The East African Community has developed new import tax changes to improve production in the region.
Kenya, Burundi, Rwanda, Tanzania and Uganda have now adopted a Common External Tariff that took effect on July 1 after being approved in a pre-budget consultations by respective Finance ministers on May 13.
“The duty remission measures adopted by the EAC partner states will ensure that local manufacturers can import raw materials and inputs which are not available in the region at a lower rate,” East African Business Council executive director Peter Mathuki said in a statement.
This seeks to safeguard manufacturers of a certain products against similar cheap imports.
Some of the targeted products include textile (garments) and textile products; leather (shoes) and leather products, edible oil; tiles, processed tea, coffee and cocoa, meat and meat products and steel articles, iron and metal products.
Applying a lower duty rate is informed by the fact that the region has no sufficient capacity to produce particular products, hence the need to protect East Africans against a higher import duty.
The CET is currently structured under three bands of 25 per cent for finished goods, 10 per cent for intermediate goods and zero per cent for raw materials and capital goods.
There are products under the list that attract rates above the maximum rate of 25 per cent, ranging from 35 per cent to 100 per cent.

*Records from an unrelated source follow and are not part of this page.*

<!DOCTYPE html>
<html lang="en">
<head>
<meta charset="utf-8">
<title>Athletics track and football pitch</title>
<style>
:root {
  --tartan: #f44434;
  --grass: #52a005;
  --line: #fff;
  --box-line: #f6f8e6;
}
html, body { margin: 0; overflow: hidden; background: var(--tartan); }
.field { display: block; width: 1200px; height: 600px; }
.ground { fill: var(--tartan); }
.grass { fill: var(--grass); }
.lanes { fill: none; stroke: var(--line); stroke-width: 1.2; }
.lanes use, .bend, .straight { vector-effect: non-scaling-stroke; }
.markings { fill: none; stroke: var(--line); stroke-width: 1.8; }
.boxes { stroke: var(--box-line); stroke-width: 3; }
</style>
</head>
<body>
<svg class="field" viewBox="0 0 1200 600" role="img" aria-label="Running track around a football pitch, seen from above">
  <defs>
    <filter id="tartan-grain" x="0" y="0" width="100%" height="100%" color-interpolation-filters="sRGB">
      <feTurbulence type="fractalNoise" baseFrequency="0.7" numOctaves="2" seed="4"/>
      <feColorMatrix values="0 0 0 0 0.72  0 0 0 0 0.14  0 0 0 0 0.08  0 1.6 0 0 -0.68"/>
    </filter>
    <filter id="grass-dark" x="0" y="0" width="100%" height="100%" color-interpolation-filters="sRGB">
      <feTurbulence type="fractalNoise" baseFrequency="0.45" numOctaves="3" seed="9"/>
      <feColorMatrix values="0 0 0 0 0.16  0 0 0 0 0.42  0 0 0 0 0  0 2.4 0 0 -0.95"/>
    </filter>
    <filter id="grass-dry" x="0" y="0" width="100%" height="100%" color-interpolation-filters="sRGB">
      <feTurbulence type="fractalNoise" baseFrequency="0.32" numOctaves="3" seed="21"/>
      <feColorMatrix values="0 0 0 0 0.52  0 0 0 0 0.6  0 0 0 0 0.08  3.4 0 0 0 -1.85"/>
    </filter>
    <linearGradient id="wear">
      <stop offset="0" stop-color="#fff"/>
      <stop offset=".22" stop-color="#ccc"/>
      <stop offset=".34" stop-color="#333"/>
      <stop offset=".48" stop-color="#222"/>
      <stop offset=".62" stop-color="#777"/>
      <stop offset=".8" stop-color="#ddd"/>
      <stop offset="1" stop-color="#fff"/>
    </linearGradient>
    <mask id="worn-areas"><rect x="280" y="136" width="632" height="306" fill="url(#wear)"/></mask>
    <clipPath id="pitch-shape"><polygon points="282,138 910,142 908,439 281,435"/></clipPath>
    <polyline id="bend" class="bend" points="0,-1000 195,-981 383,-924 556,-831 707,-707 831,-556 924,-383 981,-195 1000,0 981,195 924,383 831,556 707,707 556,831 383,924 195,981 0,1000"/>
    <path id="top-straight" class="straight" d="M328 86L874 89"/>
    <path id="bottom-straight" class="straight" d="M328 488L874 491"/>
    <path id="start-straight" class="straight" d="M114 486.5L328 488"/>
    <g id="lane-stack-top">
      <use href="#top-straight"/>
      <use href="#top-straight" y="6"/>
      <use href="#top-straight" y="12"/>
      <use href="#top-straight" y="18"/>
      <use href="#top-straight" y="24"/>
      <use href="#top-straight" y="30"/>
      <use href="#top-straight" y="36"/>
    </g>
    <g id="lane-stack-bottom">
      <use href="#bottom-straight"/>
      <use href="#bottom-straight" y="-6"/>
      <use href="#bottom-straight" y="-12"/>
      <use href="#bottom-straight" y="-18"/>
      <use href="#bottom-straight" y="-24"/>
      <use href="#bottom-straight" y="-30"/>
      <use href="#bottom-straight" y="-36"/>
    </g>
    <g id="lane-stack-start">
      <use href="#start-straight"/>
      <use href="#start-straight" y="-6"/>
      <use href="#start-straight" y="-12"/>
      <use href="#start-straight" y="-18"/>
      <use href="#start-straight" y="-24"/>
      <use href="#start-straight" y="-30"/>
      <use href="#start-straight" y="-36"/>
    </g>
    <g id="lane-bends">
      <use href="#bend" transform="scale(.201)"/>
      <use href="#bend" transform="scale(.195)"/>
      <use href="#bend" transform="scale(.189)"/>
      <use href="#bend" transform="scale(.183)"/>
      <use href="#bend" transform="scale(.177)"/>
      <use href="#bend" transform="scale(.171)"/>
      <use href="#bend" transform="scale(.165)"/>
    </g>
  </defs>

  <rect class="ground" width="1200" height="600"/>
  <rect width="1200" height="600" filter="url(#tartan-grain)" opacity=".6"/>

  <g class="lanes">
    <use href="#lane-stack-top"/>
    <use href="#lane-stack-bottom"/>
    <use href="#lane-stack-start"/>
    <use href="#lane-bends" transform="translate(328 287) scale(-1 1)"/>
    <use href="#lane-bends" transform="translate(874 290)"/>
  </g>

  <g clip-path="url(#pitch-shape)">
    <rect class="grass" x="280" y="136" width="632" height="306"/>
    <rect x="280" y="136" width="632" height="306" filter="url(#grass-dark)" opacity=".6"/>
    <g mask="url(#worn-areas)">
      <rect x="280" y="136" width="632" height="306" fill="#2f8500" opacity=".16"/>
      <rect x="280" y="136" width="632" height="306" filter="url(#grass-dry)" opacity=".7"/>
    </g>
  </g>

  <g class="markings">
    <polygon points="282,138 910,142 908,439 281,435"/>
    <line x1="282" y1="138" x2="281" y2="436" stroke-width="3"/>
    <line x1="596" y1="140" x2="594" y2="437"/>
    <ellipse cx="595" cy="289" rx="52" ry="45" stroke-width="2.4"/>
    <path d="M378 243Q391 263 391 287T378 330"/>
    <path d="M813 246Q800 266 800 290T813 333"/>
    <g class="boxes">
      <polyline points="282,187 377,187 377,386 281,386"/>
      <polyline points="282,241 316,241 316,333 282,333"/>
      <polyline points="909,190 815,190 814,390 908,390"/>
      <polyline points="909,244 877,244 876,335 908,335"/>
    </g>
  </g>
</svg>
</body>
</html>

Kenya will now maintain application of the EAC CET at rate of 25 per cent and apply a duty rate of 25 per cent on margarine; edible mixtures, for one year. It has also assigned apparel and clothing accessories, knitted or crocheted and articles of apparel and clothing accessories, not knitted or crocheted, as sensitive for Kenya for one year and will apply a duty rate of 35 per cent.
The duty remission measures are specific for the gazetted manufacturers who applied for the importation of a specific amount of input, product at the reduced import duty rate.

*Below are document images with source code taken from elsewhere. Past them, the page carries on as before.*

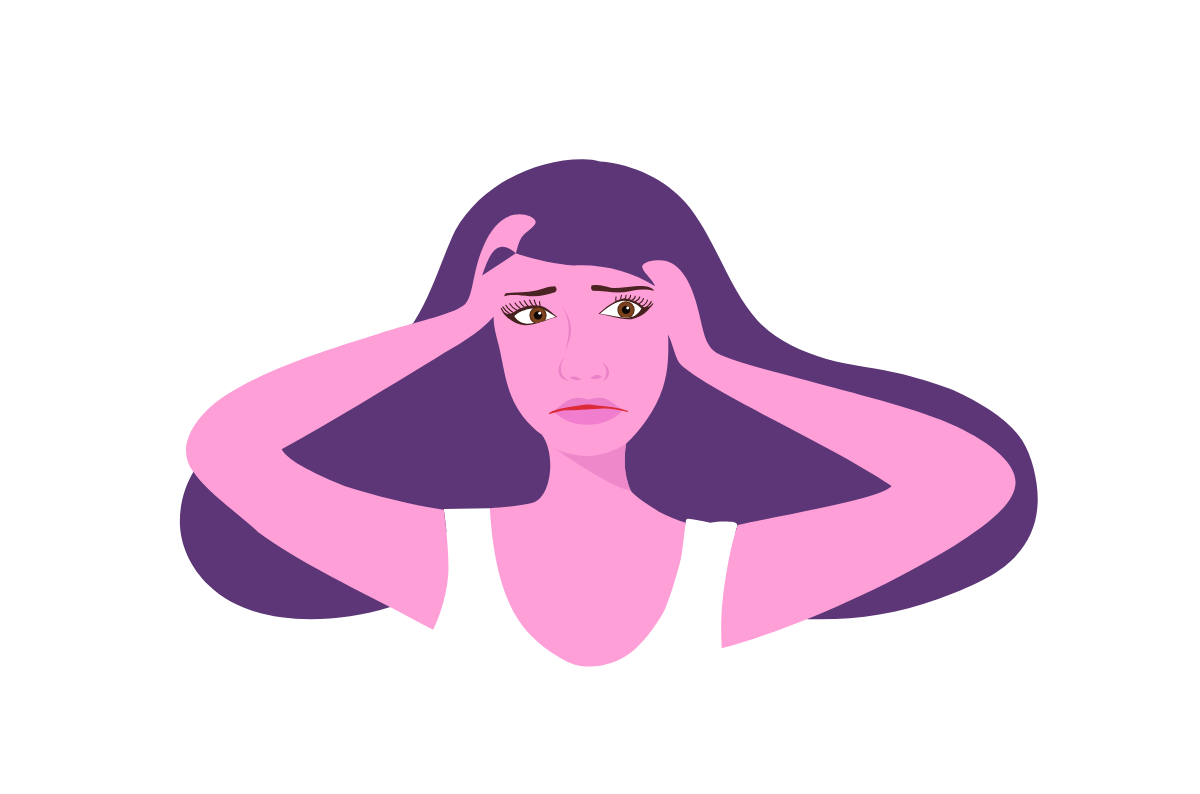
<!DOCTYPE html>
<html lang="en">
<head>
<meta charset="utf-8">
<title>Worried woman illustration</title>
<style>
:root {
  --paper: #ffffff;
  --hair: #5c3677;
  --skin: #ff9fd8;
  --skin-shade: #ee88cb;
  --nose-line: #ea80c6;
  --lip-upper: #ec80cb;
  --lip-lower: #f17dce;
  --mouth: #dc2a36;
  --brow: #4b2323;
  --lash: #46201f;
  --iris: #7b421c;
  --iris-rim: #54290f;
  --pupil: #0d0706;
}
html, body { margin: 0; height: 100%; overflow: hidden; background: var(--paper); }
.artwork { display: block; width: 1200px; height: 794px; background: var(--paper); }
.hair { fill: var(--hair); }
.top { fill: var(--paper); }
.skin { fill: var(--skin); }
.shade { fill: var(--skin-shade); }
.nose { fill: var(--nose-line); }
.brow { fill: var(--brow); }
.eye-rim { fill: var(--lash); }
.eye-white { fill: var(--paper); }
.lashes { fill: none; stroke: var(--lash); stroke-width: 1.5; stroke-linecap: round; }
.iris { fill: var(--iris); stroke: var(--iris-rim); stroke-width: 1.4; }
.pupil { fill: var(--pupil); }
.glint { fill: var(--paper); }
.lip-upper { fill: var(--lip-upper); }
.lip-lower { fill: var(--lip-lower); }
.mouth { fill: var(--mouth); }
</style>
</head>
<body>
<svg class="artwork" viewBox="0 0 1568 1037.5" role="img" aria-label="A worried woman with long purple hair holding her head in both hands">
  <defs>
    <g id="iris">
      <circle class="iris" r="10.6"/>
      <circle class="pupil" r="5.4"/>
      <circle class="glint" cx="2.2" cy="-2.6" r="1.9"/>
    </g>
    <clipPath id="left-eye-opening"><path d="M671 412C680 404 694 400 706 402C714 404 720 409 726 414C714 418 700 424 688 423C680 422 675 418 671 412Z"/></clipPath>
    <clipPath id="right-eye-opening"><path d="M784 410C793 402 804 394 815 393C825 393 833 397 838 403C834 411 827 415 818 415C806 415 796 412 784 410Z"/></clipPath>
  </defs>

  <path class="hair" d="M540 422C564 386 577 338 595 301C628 242 700 207 763 208C770 208 777 209 784 211C828 214 871 236 896 265C934 309 952 378 991 420C1013 443 1045 459 1080 469C1113 478 1148 481 1180 489C1206 496 1226 502 1246 510C1283 527 1319 549 1336 576C1348 595 1356 627 1356 652C1356 683 1345 708 1326 728C1303 752 1268 767 1225 783C1170 803 1112 811 1055 809L1000 768L958 704L890 706L640 690L577 696L546 770L510 793C475 804 440 809 405 809C355 809 306 797 273 765C249 742 235 712 235 681C235 657 242 634 253 616L302 562Z"/>

  <path class="top" d="M580 665L640 664L690 760L868 790L896 683C896 680 897 678 899 678C909 679 919 681 928 683C938 681 951 681 958 682C963 683 965 686 962 691C952 745 942 795 943 847L940 900L570 900L566 823C576 802 586 775 586 748C587 720 583 690 580 665Z"/>

  <path class="skin" d="M674 331C650 310 640 330 630 360ZM679 280C688 280 699 284 700 290C700 296 686 303 681 311C678 316 676 324 674 331C700 340 727 345 750 347C788 345 826 355 856 374C852 364 839 355 839 348C841 342 852 340 862 340C886 340 901 365 909 393C916 417 919 439 925 449C928 454 931 458 936 461C961 474 1008 484 1057 498C1112 513 1190 532 1240 553C1289 574 1327 603 1327 630C1327 659 1286 688 1247 713C1160 766 1040 821 943 847C942 827 942 805 944 786C948 750 955 711 964 686C1027 672 1150 652 1165 635C1115 602 1055 572 998 542C958 520 911 496 890 477C882 469 880 451 873 437C874 464 873 486 866 507C857 535 838 561 818 580C815 599 815 619 824 641C830 649 846 659 860 668C872 675 884 679 896 683C893 703 892 725 887 741C882 758 877 777 868 798C854 823 839 841 824 853C808 865 789 871 771 871C759 871 750 869 740 864C713 850 691 832 676 808C653 772 643 717 640 664C658 663 681 661 696 657C711 653 719 630 719 608C719 592 715 577 708 568C689 554 676 537 668 517C658 492 656 465 650 445C647 433 645 425 645 414C622 439 597 451 571 467C505 507 437 549 368 587C376 603 418 622 450 635C492 648 537 660 580 666C583 692 586 715 586 742C586 770 576 803 566 823C490 781 396 739 337 695C307 667 270 643 251 614C245 606 243 596 243 587C244 562 267 534 297 515C352 480 440 453 495 436C538 422 589 412 606 399C619 389 617 354 632 321C643 296 658 280 679 280Z"/>

  <path class="shade" d="M718 583C736 592 753 596 770 596C788 595 805 588 818 580C815 602 815 619 824 641C805 637 785 624 766 613C749 603 734 591 718 583Z"/>

  <g id="nose" class="nose">
    <path d="M734 400C743 412 747 423 746 435C745 444 741 451 739 459C741 447 744 438 743 426C742 415 738 407 734 400Z"/>
    <path d="M738 466C728 476 725 494 743 498C737 493 733 490 733 483C732 476 735 471 738 466Z"/>
    <path d="M744 494C750 490 754 492 760 496C754 498 750 496 744 494Z"/>
    <path d="M771 494C777 489 782 489 787 492C781 496 777 496 771 494Z"/>
    <path d="M787 474C797 479 800 492 788 498C793 492 795 483 787 474Z"/>
  </g>

  <g id="brows" class="brow">
    <path d="M659 387C659 384 661 382 664 383C676 382 689 382 699 380C708 378 716 374 725 374C728 376 728 380 725 382C715 385 705 388 692 387C681 386 669 384 659 387Z"/>
    <path d="M773 373C783 371 790 374 798 376C809 377 819 375 830 374C841 373 851 374 855 380C838 376 827 380 815 382C801 383 788 380 775 380C772 379 772 375 773 373Z"/>
  </g>

  <g id="left-eye">
    <path class="eye-rim" d="M656 407C661 411 666 411 671 408C681 401 695 397 707 400C715 402 721 409 728 414C714 418 701 425 686 425C674 424 664 418 656 407Z"/>
    <path class="eye-white" d="M672 413C680 405 694 402 706 403C714 405 720 410 726 414C714 418 701 423 688 423C680 422 675 418 672 413Z"/>
    <g clip-path="url(#left-eye-opening)"><use href="#iris" x="703" y="412"/></g>
    <path class="lashes" d="M662 411Q657 408 655 403M666 410Q660 406 657 401M670 408Q664 404 661 399M675 405Q669 402 666 397M680 403Q675 400 673 396M685 401Q681 398 679 394M690 400Q687 397 685 393M696 399Q693 396 692 392M701 399Q699 396 698 392M706 400Q705 397 705 394"/>
  </g>

  <g id="right-eye">
    <path class="eye-rim" d="M782 410C792 401 803 392 815 390C826 390 835 396 841 401C845 402 849 401 852 398C847 407 838 415 825 417C810 418 796 412 782 410Z"/>
    <path class="eye-white" d="M784 410C793 402 804 394 815 393C825 393 833 398 838 403C834 411 827 415 818 415C806 415 796 411 784 410Z"/>
    <g clip-path="url(#right-eye-opening)"><use href="#iris" x="818" y="405"/></g>
    <path class="lashes" d="M805 394Q804 391 805 388M811 392Q811 389 812 386M816 391Q818 389 818 386M821 391Q824 389 824 386M826 392Q830 390 830 387M830 394Q835 392 836 388M835 397Q840 394 841 390M839 400Q845 397 846 392M843 402Q849 399 851 394M846 403Q851 401 853 397"/>
  </g>

  <g id="lips">
    <path class="lip-upper" d="M722 538C733 530 741 521 753 520C760 519 765 522 770 522C776 520 782 519 788 520C798 522 806 532 816 536C790 531 750 532 722 538Z"/>
    <path class="lip-lower" d="M724 538C750 531 790 531 813 537C801 549 786 555 767 555C749 555 735 549 724 538Z"/>
    <path class="mouth" d="M717 540C728 533 745 532 757 530C765 528 772 528 780 530C794 531 808 533 821 537C821 538 820 538 819 538C806 535 795 533 784 534C767 535 752 536 738 536C731 537 724 539 718 541Z"/>
  </g>
</svg>
</body>
</html>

The stays of application measures instituted on final products are reported in two scenarios.
One, where EAC states agreed to stay application of the CET rate and apply a higher duty rate for the imported products. And two, where the partner states agreed to stay the CET application rate and apply a lower duty rate for imported products.
The decisions to stay application of the CET rate and apply a higher duty rate are aiming at stimulating local production by safeguarding manufacturing of that particular product against similar cheap imports.